# Problem to solve:
Among the entries that follow, find every line with the word "filter" and copy it.

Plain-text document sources
************
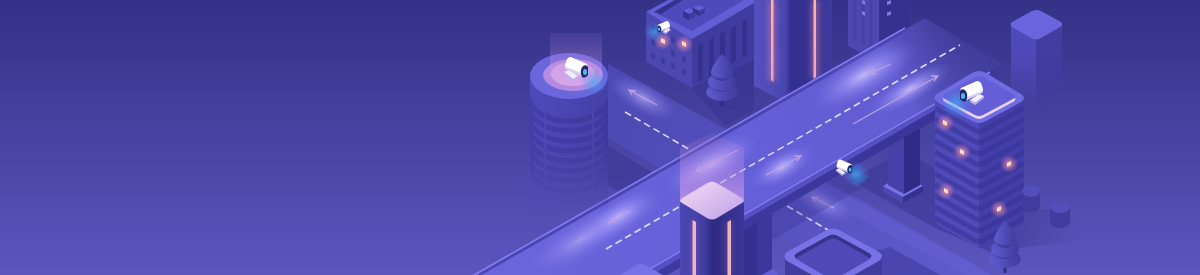
<!DOCTYPE html>
<html lang="en">
<head>
<meta charset="utf-8">
<title>Smart city cameras banner</title>
<style>
:root{--sky-top:#343187;--sky-low:#5b56be;--edge:#837df0;--dark:#35318f;--shade:#3f3b9f;--mid:#4c48b0;--roof:#625ed6;--light:#7773e6;--arrow:#b9a0e6}
html,body{margin:0;height:100%;overflow:hidden}
.banner{width:1200px;height:275px;overflow:hidden;background:linear-gradient(var(--sky-top),var(--sky-low))}
.banner svg{display:block}
.dark{fill:var(--dark)}.shade{fill:var(--shade)}.mid{fill:var(--mid)}.roof{fill:var(--roof)}.light{fill:var(--light)}
.dash{fill:none;stroke:#dcd9ff;stroke-width:1.6;stroke-dasharray:7 4}
.arrows{fill:none;stroke:var(--arrow);stroke-width:1.3}
.stripe{fill:none;stroke:var(--dark);stroke-width:5}
.ground{fill:#37338f;opacity:.5}
</style>
</head>
<body>
<main class="banner">
<svg width="1200" height="275" viewBox="0 0 1200 275" role="img" aria-label="Isometric city with an overpass above a road, towers and security cameras">
<defs>
<linearGradient id="fade-down" x2="0" y2="1"><stop offset=".45" stop-color="#fff"/><stop offset="1" stop-color="#000"/></linearGradient>
<linearGradient id="beam" x2="0" y2="1"><stop offset="0" stop-color="#b07fd8" stop-opacity=".15"/><stop offset="1" stop-color="#d9a2ea" stop-opacity=".75"/></linearGradient>
<linearGradient id="round-wall"><stop offset="0" stop-color="#4f4abb"/><stop offset="1" stop-color="#4440a6"/></linearGradient>
<linearGradient id="tower-wall"><stop offset="0" stop-color="#5450bf"/><stop offset=".4" stop-color="#4a46b0"/><stop offset=".47" stop-color="#343090"/><stop offset=".64" stop-color="#343090"/><stop offset="1" stop-color="#3f3b9e"/></linearGradient>
<linearGradient id="front-wall"><stop offset="0" stop-color="#4b47b3"/><stop offset=".38" stop-color="#413da3"/><stop offset=".5" stop-color="#2f2b84"/><stop offset="1" stop-color="#3a3697"/></linearGradient>
<linearGradient id="lit-roof" x2="1" y2="1"><stop offset="0" stop-color="#f5ddf4"/><stop offset="1" stop-color="#bd9fe8"/></linearGradient>
<linearGradient id="leaf"><stop offset=".1" stop-color="#5c58ca"/><stop offset=".9" stop-color="#423ea2"/></linearGradient>
<linearGradient id="neon" x2="0" y2="1"><stop offset="0" stop-color="#ffb49f"/><stop offset="1" stop-color="#e9a3c0"/></linearGradient>
<linearGradient id="deck-fill" gradientUnits="userSpaceOnUse" x1="500" y1="275" x2="960" y2="30"><stop offset="0" stop-color="#6a65da"/><stop offset=".5" stop-color="#6560d8"/><stop offset=".85" stop-color="#615cd0"/><stop offset="1" stop-color="#504bb4" stop-opacity=".25"/></linearGradient>
<linearGradient id="side-fill" gradientUnits="userSpaceOnUse" x1="745" y1="0" x2="1002" y2="0"><stop offset="0" stop-color="#3d399f"/><stop offset=".72" stop-color="#383498"/><stop offset="1" stop-color="#383498" stop-opacity="0"/></linearGradient>
<linearGradient id="cross-fill" gradientUnits="userSpaceOnUse" x1="610" y1="70" x2="960" y2="275"><stop offset="0" stop-color="#4d49b2"/><stop offset="1" stop-color="#5f5acb"/></linearGradient>
<linearGradient id="shadow-fade" gradientUnits="userSpaceOnUse" x1="1000" y1="0" x2="1080" y2="0"><stop offset="0" stop-color="#37338f"/><stop offset="1" stop-color="#37338f" stop-opacity="0"/></linearGradient>
<radialGradient id="glow"><stop offset="0" stop-color="#d3c8ff" stop-opacity=".85"/><stop offset=".45" stop-color="#a399fb" stop-opacity=".5"/><stop offset="1" stop-color="#7a72ea" stop-opacity="0"/></radialGradient>
<radialGradient id="warm"><stop offset="0" stop-color="#ff9c98" stop-opacity=".85"/><stop offset="1" stop-color="#e77fb4" stop-opacity="0"/></radialGradient>
<radialGradient id="scan"><stop offset="0" stop-color="#3fb4f5" stop-opacity=".65"/><stop offset="1" stop-color="#3f8af0" stop-opacity="0"/></radialGradient>
<mask id="tall-fade" maskContentUnits="objectBoundingBox"><rect width="1" height="1" fill="url(#fade-down)"/></mask>
<filter id="soft" x="-400%" width="900%" y="-10%" height="120%"><feGaussianBlur stdDeviation="3"/></filter>
<clipPath id="drum-wall"><path d="M530 78a39 23 0 0 0 78 0V212h-78z"/></clipPath>
<clipPath id="office-wall"><path d="M935 98 979 123 1024 98V222L979 248 935 222z"/></clipPath>
<g id="window"><circle r="9" fill="url(#warm)"/><path d="M-2-3 2-1V3L-2 1z" fill="#ffdcc7"/></g>
<g id="camera">
<path d="M-12 4-7 2 2 8-3 11z" fill="#f0eefc"/><path d="M-12 4V6L-3 13 2 10V8L-3 11z" fill="#b9b3e6"/>
<path d="M-10-6Q-9-11-5-11L11-4Q13-1 11 5L8 9-10 1Q-12-2-10-6z" fill="#fff"/>
<path d="M-10-1-10 1 8 9 7 6z" fill="#d3cff3"/>
<path d="M7-2Q11-4 12-1V7Q9 11 6 9Q3 3 7-2z" fill="#27256d"/>
<ellipse cx="9" cy="4" rx="2" ry="3" fill="#43bdf3"/>
</g>
<g id="tree" fill="url(#leaf)">
<path d="M-1.5 40H1.5V52H-1.5z" fill="#2f2b80"/>
<ellipse cy="38" rx="16" ry="9"/><path d="M-13 33Q0 43 13 33" class="shade"/>
<ellipse cy="28" rx="14" ry="9"/><path d="M-10 22Q0 32 10 22" class="shade"/>
<path d="M0 0C6 6 11 14 11 19C10 26-10 26-11 19C-11 14-6 6 0 0z"/>
</g>
<g id="barrel"><path d="M-10 0V15a10 6 0 0 0 20 0V0z" class="shade"/><ellipse rx="10" ry="6" fill="#524eba"/></g>
<path id="ring" d="M530 98a39 23 0 0 0 78 0" class="stripe"/>
<path id="chevron" d="M935 108 974 130Q979 133 984 130L1024 108" class="stripe"/>
<path id="slot" d="M0 0 5-3V33L0 36z"/>
<path id="pane" d="M0 0 4 2V8L0 6z"/>
</defs>

<g id="ground-shadows" class="ground">
<path d="M608 146 652 172 620 192 608 186z"/>
<path d="M692 88 754 58V110L725 126z"/>
<path d="M850 180 905 150 985 200 1080 215V240L990 252 935 228z" fill="url(#shadow-fade)"/>
</g>

<g id="cross-road">
<path d="M608 64 640 82 745 140 870 205 992 275H850L690 186 608 138z" fill="url(#cross-fill)"/>
<path d="M824 183 992 275H968L804 190z" fill="#6b66d6" opacity=".35"/>
<path d="M870 252 890 247 940 275H860z" class="shade" opacity=".6"/>
<ellipse cx="643" cy="98" rx="38" ry="15" transform="rotate(29 643 98)" fill="url(#glow)" opacity=".7"/>
<ellipse cx="822" cy="202" rx="36" ry="14" transform="rotate(29 822 202)" fill="url(#glow)" opacity=".7"/>
<path class="dash" d="M625 112 692 151M787 206 828 230"/>
<path class="arrows" d="M657 105 629 90M636 91 629 90 632 95M834 208 812 197M819 198 812 197 815 202"/>
</g>

<g id="flat-roof-block">
<path class="mid" d="M646 12 692 38V88L646 62z"/>
<path class="shade" d="M692 38 754 2V60L692 88z"/>
<path class="roof" d="M646 12 668 0H754V3L692 39z"/>
<path d="M654 12 675 0H744L692 31z" fill="#4f4abc"/>
<path class="dark" d="M654 12 675 0H683L661 14z"/>
<path class="roof" d="M683 11 689 8 695 11 689 14zM693 8 699 5 705 8 699 11z"/>
<path class="dark" d="M683 11 689 14V20L683 17zM693 8 699 11V16L693 13z"/>
<path class="shade" d="M695 11V17L689 20V14zM705 8V13L699 16V11z"/>
<g class="dark"><use href="#slot" x="698" y="46"/><use href="#slot" x="709" y="40"/><use href="#slot" x="720" y="34"/><use href="#slot" x="731" y="28"/><use href="#slot" x="742" y="22"/></g>
<g class="shade"><use href="#pane" x="651" y="24"/><use href="#pane" x="651" y="38"/><use href="#pane" x="651" y="52"/><use href="#pane" x="661" y="57"/><use href="#pane" x="671" y="36"/><use href="#pane" x="671" y="49"/><use href="#pane" x="671" y="62"/><use href="#pane" x="682" y="55"/><use href="#pane" x="682" y="68"/></g>
<use href="#window" x="663" y="41"/><use href="#window" x="684" y="44"/>
<circle cx="654" cy="32" r="10" fill="url(#scan)"/>
<use href="#camera" transform="translate(664 27) scale(-.55 .55)"/>
</g>
<path class="ground" d="M716 104 746 107 728 109z"/>
<use href="#tree" x="722" y="54"/>

<g id="rear-block">
<path class="mid" d="M848 0H879V62L848 46z"/><path class="dark" d="M879 0H909V46L879 62z"/>
<path d="M855 0V40M863 0V44M871 0V48" stroke="#4541a5" stroke-width="3"/>
<g fill="#7f79e6"><use href="#pane" transform="translate(887 5) scale(1 -.6)"/><use href="#pane" transform="translate(887 16) scale(1 -.6)"/><use href="#pane" transform="translate(862 0) scale(.8 .6)"/><use href="#pane" transform="translate(862 11) scale(.8 .6)"/></g>
</g>
<g id="neon-tower">
<path d="M754 0H832V82L800 103Q793 107 786 103L754 86z" fill="url(#tower-wall)"/>
<g stroke="#ff8f9b" stroke-width="6" opacity=".5" filter="url(#soft)"><path d="M772 0 772.1 81M815 0 815.1 78"/></g>
<path d="M771 0H773.5V82L771 80zM813.5 0H816V77L813.5 79z" fill="url(#neon)"/>
</g>

<g id="back-right-block" mask="url(#tall-fade)">
<path d="M1011 24 1036 40V112L1011 98z" fill="#4f4ab9"/><path d="M1036 40 1062 24V98L1036 112z" fill="#413da1"/>
<path fill="#6a65dc" d="M1012 22 1032 11Q1037 9 1041 11L1061 22Q1064 25 1060 27L1041 38Q1036 41 1031 38L1012 27Q1009 25 1012 22z"/>
</g>

<g id="overpass">
<path id="overpass-shadow" d="M745 227 775 210 840 176 862 188 772 240 745 250z" class="dark" opacity=".3"/>
<g id="overpass-pillars">
<path class="mid" d="M883 186 903 175 923 186V192L903 203 883 192z"/><path class="light" d="M883 186 903 175 923 186 903 197z"/><path class="dark" d="M903 197 923 186V192L903 203z"/>
<path d="M888 125 904 118V194L888 185z" fill="#4541a8"/><path d="M904 118 920 110V185L904 194z" fill="#2f2b86"/>
<path d="M742 222 757 214V275H742z" fill="#34308f"/><path d="M757 214 772 206V275H757z" fill="#3b379b"/><path class="roof" d="M762 275 772 269 777 272V275z"/>
</g>
<path id="overpass-side" d="M600 299 745 213 1002 64V76L935 120 745 229 620 303z" fill="url(#side-fill)"/>
<path id="overpass-deck" d="M475 275 925 18 1002 64 640 275z" fill="url(#deck-fill)"/>
<path id="overpass-barrier" d="M642 275 990 73V78L935 110 745 220 648 277z" fill="#5550c4"/>
<path d="M479 275 905 31" fill="none" stroke="#4844b0" stroke-width="2.5"/>
<path d="M474 275 905 28M640 275 990 72" fill="none" stroke="var(--edge)" stroke-width="1.5"/>
<g fill="url(#glow)">
<ellipse cx="864" cy="75" rx="60" ry="21" transform="rotate(-30 864 75)"/>
<ellipse cx="910" cy="89" rx="46" ry="14" transform="rotate(-30 910 89)"/>
<ellipse cx="712" cy="164" rx="54" ry="19" transform="rotate(-30 712 164)"/>
<ellipse cx="782" cy="167" rx="36" ry="15" transform="rotate(-30 782 167)"/>
<ellipse cx="618" cy="217" rx="48" ry="18" transform="rotate(-30 618 217)"/>
<ellipse cx="580" cy="240" rx="60" ry="20" transform="rotate(-30 580 240)" opacity=".6"/>
</g>
<path class="dash" d="M606 249 960 45"/>
<path class="arrows" d="M891 64 869 74M873 69 869 74 876 74M853 124 938 76M931 76 938 76 934 81M738 150 696 171M700 166 696 171 703 171M766 175 801 156M794 156 801 156 797 161M630 211 609 223M613 218 609 223 616 222"/>
</g>
<path d="M850 170 870 176 856 187z" fill="#348bd0" opacity=".25"/><circle cx="856" cy="174" r="13" fill="url(#scan)"/>
<use href="#camera" transform="translate(844 167) scale(.68)"/>

<g id="drum-tower">
<g mask="url(#tall-fade)"><path d="M530 76H608V212H530z" fill="url(#round-wall)"/>
<g clip-path="url(#drum-wall)" opacity=".4"><use href="#ring"/><use href="#ring" y="10"/><use href="#ring" y="20"/><use href="#ring" y="30"/><use href="#ring" y="40"/><use href="#ring" y="50"/><use href="#ring" y="60"/><use href="#ring" y="70"/><path d="M545 95V212M593 95V212" stroke="#4b47b4" stroke-width="2"/></g></g>
<ellipse cx="569" cy="76" rx="39" ry="23" fill="#6a66dc"/>
<ellipse cx="573" cy="75" rx="30" ry="16" fill="#b48be0"/>
<ellipse cx="573" cy="74" rx="22" ry="12" fill="#d6a9e8"/>
<path d="M550 33H602V76Q576 96 550 76z" fill="url(#beam)" opacity=".65"/>
<circle cx="594" cy="82" r="14" fill="url(#scan)"/>
<use href="#camera" x="576" y="68"/>
</g>

<g id="office-tower">
<path d="M935 98 979 123V248L940 226Q935 223 935 219z" fill="#504bbb"/><path d="M1024 98 979 123V248L1019 226Q1024 223 1024 219z" fill="#443fa8"/>
<g clip-path="url(#office-wall)" opacity=".5"><use href="#chevron"/><use href="#chevron" y="11"/><use href="#chevron" y="22"/><use href="#chevron" y="33"/><use href="#chevron" y="44"/><use href="#chevron" y="55"/><use href="#chevron" y="66"/><use href="#chevron" y="77"/><use href="#chevron" y="88"/><use href="#chevron" y="99"/><use href="#chevron" y="110"/></g>
<path d="M937 94 972 73Q979 69 986 73L1021 94Q1027 98 1021 102L986 121Q979 125 972 121L937 102Q932 98 937 94z" fill="#706ce2"/>
<path d="M945 96 975 79Q979 77 983 79L1013 96Q1018 99 1013 102L983 118Q979 120 975 118L945 102Q941 99 945 96z" fill="#e9d0f4"/>
<path d="M945 94 975 77Q979 75 983 77L1013 94Q1018 97 1013 99L983 115Q979 117 975 115L945 99Q941 97 945 94z" fill="#645fd6"/>
<circle cx="956" cy="103" r="16" fill="url(#scan)"/>
<use href="#camera" transform="translate(972 92) scale(-1 1)"/>
<use href="#window" x="945" y="123"/><use href="#window" x="962" y="152"/><use href="#window" x="946" y="191"/>
<use href="#window" transform="translate(1009 164) scale(-1 1)"/><use href="#window" transform="translate(999 209) scale(-1 1)"/>
</g>
<use href="#barrel" transform="translate(1031 191) scale(.9 1)"/><use href="#barrel" x="1060" y="207"/>
<use href="#tree" x="1005" y="221"/>

<g id="front-tower">
<path d="M680 200H744V275H680z" fill="url(#front-wall)"/>
<path d="M692 220 696 222V275H692zM727 222 731 220V275H727z" fill="#f08fa6" opacity=".35" filter="url(#soft)"/>
<path d="M692.5 220 696 222V275H692.5zM727.5 222 731 220V275H727.5z" fill="#f0b4c0"/>
<path d="M682 198 707 183Q712 180 717 183L742 198Q746 201 742 203L717 218Q712 221 707 218L682 203Q678 201 682 198z" fill="url(#lit-roof)"/>
<path d="M680 148 712 133 744 148V200L712 181 680 200z" fill="url(#beam)" opacity=".85"/>
</g>

<g id="low-roofs">
<path class="shade" d="M785 256 833 283 882 256V275H785z"/>
<path class="light" d="M787 252 825 231Q833 226 841 231L879 252Q885 256 879 261L854 275H812L787 261Q782 256 787 252z"/>
<path d="M797 253 828 236Q833 233 838 236L869 253Q874 256 869 259L842 275H824L797 259Q792 256 797 253z" fill="#37338f"/>
<path d="M798 257 828 240Q833 237 838 240L868 257Q870 258 868 260L842 275H824L798 260Q796 258 798 257z" fill="#4f4ab8"/>
<path class="light" d="M620 275 635 266Q641 262 647 266L663 275z"/>
</g>
</svg>
</main>
</body>
</html>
************
# Expected output:
<filter id="soft" x="-400%" width="900%" y="-10%" height="120%"><feGaussianBlur stdDeviation="3"/></filter>
<g stroke="#ff8f9b" stroke-width="6" opacity=".5" filter="url(#soft)"><path d="M772 0 772.1 81M815 0 815.1 78"/></g>
<path d="M692 220 696 222V275H692zM727 222 731 220V275H727z" fill="#f08fa6" opacity=".35" filter="url(#soft)"/>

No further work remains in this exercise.